It’s a tall order but we’re committed. To help, we’re getting all our energy from renewable sources and dramatically cutting energy waste.
Cutting energy waste and going renewable
The UK government has committed making Britain a net-zero nation by 2050. To support that, we’re committed to making our own direct operations at Hotel Chocolat net zero by 2030.
This ambitious goal is now part of our Planet Pledge. To reach that target, we’ve been looking at every aspect of energy use across our business to cut waste and carbon emissions. Here are some of the changes we’ve made so far.
• We achieved the biggest reduction in our carbon emissions by making sure all of our electricity comes from renewable sources – 75% wind and 25% biomass.

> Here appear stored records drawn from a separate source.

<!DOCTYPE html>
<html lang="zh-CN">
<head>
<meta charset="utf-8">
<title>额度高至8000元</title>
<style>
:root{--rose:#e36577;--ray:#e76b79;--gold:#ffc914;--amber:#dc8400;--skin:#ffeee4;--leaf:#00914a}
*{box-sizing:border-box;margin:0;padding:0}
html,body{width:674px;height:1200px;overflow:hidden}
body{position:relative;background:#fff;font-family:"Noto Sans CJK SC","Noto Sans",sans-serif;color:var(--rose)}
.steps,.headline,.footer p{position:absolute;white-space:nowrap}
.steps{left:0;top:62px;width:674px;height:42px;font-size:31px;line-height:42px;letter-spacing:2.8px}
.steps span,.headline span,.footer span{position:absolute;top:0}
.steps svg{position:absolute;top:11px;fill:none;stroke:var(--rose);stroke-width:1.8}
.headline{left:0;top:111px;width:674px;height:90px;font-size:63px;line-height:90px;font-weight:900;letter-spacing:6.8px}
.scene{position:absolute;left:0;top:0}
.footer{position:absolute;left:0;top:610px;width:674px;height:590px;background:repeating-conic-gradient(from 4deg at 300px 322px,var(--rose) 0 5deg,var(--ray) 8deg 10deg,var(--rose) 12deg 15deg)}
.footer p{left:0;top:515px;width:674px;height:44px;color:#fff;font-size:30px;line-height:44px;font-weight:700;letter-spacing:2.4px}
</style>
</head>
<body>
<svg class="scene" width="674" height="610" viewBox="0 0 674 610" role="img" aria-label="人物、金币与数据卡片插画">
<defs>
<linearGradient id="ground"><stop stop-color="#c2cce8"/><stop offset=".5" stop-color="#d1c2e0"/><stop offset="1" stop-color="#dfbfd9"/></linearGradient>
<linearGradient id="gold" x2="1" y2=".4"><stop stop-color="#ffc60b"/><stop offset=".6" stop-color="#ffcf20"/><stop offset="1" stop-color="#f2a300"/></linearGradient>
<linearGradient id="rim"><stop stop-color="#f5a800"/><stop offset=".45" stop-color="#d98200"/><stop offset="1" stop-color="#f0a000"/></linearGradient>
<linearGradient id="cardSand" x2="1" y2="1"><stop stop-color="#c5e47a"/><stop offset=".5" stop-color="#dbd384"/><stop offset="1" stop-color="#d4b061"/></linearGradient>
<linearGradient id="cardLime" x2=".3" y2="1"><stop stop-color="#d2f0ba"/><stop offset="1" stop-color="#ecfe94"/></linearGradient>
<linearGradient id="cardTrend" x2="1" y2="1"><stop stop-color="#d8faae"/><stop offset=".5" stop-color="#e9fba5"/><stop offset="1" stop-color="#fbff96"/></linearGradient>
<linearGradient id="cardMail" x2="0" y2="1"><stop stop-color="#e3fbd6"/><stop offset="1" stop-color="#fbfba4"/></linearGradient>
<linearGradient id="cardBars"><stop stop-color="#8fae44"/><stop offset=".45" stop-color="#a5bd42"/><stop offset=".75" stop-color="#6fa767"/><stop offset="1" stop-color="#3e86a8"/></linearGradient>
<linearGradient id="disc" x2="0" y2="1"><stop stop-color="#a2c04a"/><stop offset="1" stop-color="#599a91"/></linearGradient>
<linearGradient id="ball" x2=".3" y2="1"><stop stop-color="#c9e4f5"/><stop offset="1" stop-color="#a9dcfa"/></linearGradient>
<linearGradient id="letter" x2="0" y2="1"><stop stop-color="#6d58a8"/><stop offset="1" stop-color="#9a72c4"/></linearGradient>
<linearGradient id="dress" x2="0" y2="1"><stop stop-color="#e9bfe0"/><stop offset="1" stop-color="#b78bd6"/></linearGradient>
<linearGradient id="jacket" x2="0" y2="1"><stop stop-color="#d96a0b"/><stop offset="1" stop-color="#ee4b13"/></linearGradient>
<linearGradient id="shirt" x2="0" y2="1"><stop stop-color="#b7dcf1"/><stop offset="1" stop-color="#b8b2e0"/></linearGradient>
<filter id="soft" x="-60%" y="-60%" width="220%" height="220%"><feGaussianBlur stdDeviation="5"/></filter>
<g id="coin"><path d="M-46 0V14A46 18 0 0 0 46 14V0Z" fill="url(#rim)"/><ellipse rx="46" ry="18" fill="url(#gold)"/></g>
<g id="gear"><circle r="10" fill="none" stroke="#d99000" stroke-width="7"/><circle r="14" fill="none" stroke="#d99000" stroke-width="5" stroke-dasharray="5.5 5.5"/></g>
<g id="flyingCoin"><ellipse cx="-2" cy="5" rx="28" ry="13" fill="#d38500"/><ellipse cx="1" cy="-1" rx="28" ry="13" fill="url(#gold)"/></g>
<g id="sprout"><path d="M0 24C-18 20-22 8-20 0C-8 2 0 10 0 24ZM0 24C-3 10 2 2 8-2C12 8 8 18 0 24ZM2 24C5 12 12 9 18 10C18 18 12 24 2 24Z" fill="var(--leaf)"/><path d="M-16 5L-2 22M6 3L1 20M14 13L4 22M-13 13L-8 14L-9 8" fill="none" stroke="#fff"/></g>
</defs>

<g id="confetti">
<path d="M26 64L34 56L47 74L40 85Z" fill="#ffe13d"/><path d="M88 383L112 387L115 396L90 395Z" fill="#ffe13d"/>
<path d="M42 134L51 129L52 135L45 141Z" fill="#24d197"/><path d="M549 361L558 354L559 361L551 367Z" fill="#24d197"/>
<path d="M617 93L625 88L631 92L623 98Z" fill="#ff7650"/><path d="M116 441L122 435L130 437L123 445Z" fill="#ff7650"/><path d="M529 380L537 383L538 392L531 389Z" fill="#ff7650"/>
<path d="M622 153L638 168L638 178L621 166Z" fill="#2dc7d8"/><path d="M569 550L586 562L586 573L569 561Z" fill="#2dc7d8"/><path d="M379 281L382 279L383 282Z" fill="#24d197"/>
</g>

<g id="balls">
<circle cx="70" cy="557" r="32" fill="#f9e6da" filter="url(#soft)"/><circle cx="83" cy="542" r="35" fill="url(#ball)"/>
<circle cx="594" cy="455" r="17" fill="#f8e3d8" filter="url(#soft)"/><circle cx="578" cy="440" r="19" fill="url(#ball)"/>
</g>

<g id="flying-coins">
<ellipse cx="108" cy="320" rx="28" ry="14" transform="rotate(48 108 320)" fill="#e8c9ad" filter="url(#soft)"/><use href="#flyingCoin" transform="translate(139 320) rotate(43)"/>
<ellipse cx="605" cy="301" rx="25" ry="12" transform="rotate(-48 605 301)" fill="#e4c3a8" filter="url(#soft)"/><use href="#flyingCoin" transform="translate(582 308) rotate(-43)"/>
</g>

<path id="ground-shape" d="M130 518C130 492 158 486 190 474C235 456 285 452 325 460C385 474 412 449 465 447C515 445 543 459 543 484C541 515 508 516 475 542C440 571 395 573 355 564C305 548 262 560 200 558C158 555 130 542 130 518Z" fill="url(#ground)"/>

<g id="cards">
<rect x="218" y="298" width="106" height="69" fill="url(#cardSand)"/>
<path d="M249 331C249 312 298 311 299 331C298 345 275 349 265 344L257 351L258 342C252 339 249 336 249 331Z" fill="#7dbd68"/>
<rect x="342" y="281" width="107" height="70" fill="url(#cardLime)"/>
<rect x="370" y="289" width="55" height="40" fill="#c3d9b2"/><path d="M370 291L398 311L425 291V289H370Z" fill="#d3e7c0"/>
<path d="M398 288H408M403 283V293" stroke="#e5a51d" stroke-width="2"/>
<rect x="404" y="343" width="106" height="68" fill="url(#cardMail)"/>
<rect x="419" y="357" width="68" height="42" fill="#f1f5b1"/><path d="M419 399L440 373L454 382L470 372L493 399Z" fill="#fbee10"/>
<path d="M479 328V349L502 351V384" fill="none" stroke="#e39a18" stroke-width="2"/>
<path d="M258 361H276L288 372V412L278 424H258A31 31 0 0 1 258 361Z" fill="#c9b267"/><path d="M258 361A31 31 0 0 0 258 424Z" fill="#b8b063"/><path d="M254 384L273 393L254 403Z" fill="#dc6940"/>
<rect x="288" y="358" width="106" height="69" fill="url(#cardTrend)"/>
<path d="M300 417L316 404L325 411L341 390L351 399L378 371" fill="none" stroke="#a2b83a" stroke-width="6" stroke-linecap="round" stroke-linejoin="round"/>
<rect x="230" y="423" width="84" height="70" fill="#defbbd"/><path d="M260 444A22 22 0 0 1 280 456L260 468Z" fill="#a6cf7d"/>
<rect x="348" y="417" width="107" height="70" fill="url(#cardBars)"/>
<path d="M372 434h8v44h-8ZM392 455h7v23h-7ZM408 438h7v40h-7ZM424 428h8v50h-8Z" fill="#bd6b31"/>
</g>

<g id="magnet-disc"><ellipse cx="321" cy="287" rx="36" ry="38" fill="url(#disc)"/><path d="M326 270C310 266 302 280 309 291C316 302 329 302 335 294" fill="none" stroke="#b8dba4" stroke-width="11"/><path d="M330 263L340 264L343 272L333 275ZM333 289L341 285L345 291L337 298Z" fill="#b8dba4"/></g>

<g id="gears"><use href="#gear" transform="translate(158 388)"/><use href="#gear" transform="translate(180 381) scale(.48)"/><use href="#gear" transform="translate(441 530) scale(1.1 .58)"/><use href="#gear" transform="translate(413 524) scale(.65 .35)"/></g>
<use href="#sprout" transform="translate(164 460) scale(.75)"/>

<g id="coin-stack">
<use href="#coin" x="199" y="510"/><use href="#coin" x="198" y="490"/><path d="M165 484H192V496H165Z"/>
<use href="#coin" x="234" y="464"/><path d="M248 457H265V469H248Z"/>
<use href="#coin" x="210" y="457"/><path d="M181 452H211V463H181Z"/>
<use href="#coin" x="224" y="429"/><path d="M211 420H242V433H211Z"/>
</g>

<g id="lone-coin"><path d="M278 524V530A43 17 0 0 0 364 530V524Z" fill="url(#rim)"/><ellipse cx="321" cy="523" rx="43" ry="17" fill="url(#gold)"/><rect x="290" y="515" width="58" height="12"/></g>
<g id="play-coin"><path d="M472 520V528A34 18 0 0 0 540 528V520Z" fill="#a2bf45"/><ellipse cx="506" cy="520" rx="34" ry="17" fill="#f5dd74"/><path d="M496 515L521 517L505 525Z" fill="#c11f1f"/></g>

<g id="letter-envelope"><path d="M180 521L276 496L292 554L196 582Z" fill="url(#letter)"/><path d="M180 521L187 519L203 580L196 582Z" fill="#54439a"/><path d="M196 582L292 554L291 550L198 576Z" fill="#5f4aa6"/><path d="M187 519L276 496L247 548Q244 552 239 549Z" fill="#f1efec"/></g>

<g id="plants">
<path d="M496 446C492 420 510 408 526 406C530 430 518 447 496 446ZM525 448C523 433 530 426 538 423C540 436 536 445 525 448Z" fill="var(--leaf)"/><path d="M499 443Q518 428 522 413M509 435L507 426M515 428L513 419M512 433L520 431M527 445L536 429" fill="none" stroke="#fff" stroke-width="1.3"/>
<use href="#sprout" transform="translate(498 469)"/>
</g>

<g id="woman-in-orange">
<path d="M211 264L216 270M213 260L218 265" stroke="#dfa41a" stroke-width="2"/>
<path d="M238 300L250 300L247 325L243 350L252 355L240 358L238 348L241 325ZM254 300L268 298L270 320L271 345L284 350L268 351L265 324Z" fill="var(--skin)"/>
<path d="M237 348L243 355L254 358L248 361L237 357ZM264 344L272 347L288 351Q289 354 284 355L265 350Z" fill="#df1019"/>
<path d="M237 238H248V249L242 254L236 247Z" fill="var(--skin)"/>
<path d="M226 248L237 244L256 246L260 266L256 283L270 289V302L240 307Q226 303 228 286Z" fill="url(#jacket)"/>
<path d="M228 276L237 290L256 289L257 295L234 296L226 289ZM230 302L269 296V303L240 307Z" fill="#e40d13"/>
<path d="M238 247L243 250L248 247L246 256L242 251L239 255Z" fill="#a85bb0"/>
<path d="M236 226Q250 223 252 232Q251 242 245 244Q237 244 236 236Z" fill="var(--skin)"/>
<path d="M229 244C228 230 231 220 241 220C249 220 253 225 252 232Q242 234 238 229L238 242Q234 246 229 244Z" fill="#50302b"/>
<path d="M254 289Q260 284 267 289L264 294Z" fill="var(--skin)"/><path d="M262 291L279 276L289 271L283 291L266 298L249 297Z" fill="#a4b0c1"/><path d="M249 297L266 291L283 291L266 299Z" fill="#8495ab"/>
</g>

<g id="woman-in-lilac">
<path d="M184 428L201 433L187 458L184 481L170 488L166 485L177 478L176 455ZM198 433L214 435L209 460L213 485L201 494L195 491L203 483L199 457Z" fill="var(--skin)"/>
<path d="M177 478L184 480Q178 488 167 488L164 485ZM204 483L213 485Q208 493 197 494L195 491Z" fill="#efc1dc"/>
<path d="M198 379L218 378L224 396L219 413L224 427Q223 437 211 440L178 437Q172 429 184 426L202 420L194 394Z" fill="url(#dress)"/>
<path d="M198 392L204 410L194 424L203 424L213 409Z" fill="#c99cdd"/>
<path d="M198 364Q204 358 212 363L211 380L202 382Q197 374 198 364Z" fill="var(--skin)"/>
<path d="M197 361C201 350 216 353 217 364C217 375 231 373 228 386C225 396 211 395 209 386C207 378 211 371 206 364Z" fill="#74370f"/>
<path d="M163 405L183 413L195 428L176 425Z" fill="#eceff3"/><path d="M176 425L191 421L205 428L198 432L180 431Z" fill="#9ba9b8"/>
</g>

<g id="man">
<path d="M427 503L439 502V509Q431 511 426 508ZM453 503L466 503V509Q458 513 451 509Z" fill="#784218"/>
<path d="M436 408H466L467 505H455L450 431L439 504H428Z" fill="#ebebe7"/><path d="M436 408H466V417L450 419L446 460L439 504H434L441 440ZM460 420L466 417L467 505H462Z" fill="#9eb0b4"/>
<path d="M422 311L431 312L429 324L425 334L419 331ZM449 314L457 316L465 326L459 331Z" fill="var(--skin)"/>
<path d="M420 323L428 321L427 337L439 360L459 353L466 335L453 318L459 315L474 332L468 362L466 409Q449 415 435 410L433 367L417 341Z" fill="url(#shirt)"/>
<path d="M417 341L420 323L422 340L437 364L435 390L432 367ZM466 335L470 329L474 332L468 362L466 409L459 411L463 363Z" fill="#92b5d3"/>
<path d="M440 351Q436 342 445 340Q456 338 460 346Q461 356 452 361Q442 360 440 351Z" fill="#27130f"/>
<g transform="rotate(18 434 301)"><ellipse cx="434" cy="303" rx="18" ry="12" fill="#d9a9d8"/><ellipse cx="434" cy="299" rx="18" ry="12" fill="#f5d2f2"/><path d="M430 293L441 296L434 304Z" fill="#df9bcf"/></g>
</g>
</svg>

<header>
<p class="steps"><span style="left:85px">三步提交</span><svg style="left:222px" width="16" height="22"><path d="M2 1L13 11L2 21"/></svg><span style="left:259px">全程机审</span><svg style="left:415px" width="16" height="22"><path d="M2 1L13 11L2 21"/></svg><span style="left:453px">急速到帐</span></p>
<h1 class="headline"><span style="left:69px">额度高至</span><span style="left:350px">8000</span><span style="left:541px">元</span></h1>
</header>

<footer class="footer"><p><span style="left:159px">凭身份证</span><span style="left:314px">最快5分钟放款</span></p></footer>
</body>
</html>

• We’ve installed new energy efficient LED lighting and cooling chillers across our retail stores and run an internal ‘Switch It Off’ campaign to remind our teams to think about energy usage.
• We’ve set up an Environmental Management System to help us keep track of our energy use across all our manufacturing and retail sites.
• It helps that we need to carefully control the temperature in our stores to preserve our chocolates – so we never waste energy by overheating!
• We’ve also reduced the amount of business travel we do, taking more of our meetings online.
Decoding the jargon:
What’s ‘Net Zero’?
We’ve all heard the phrase, but what exactly does it mean?
To stop climate change, we have to stop increasing the amount of greenhouse gases in the Earth’s atmosphere. But it can be difficult to reduce all emissions to zero. We can make up for this by taking an equal amount of greenhouse gas out of the atmosphere to balance the total to ‘net zero’.
It’s like filling a bath and making sure the tap doesn’t run any faster than the amount running out of the plughole.
There are many ways do this, some of which are natural, like planting trees and restoring coastal habitats and peat bogs. Others involve technology that is still being developed, like carbon capture and storage and direct air capture.
The Paris Agreement aims to limit global warming to less than 2 degrees Celsius and preferably 1.5C above the pre-industrial average temperature. Doing this will need ‘negative emissions’ even after the world reaches net zero, using the same methods to take excess CO2 out of the atmosphere.
What’s an ‘Environmental Management System’?
It sounds like it comes in a box, but an Environmental Management System is really just a clever how-to framework that helps businesses plan all the steps they need to follow to become more environmentally friendly:
• First, analysing what kind of environmental impact they’re having
• Establishing clear goals for minimising it and becoming more sustainable
• Putting processes in place to reach those goals
• Monitoring how they’re doing and continually improving with new goals
What’s ISO 14001?
The ISO 14001 is the top internationally recognised standard for Environmental Management Systems, with rigorous certification criteria established by the International Organisation for Standardisation. This helps businesses make sure their environmental policies are effective and legally compliant and not just ‘greenwashing’.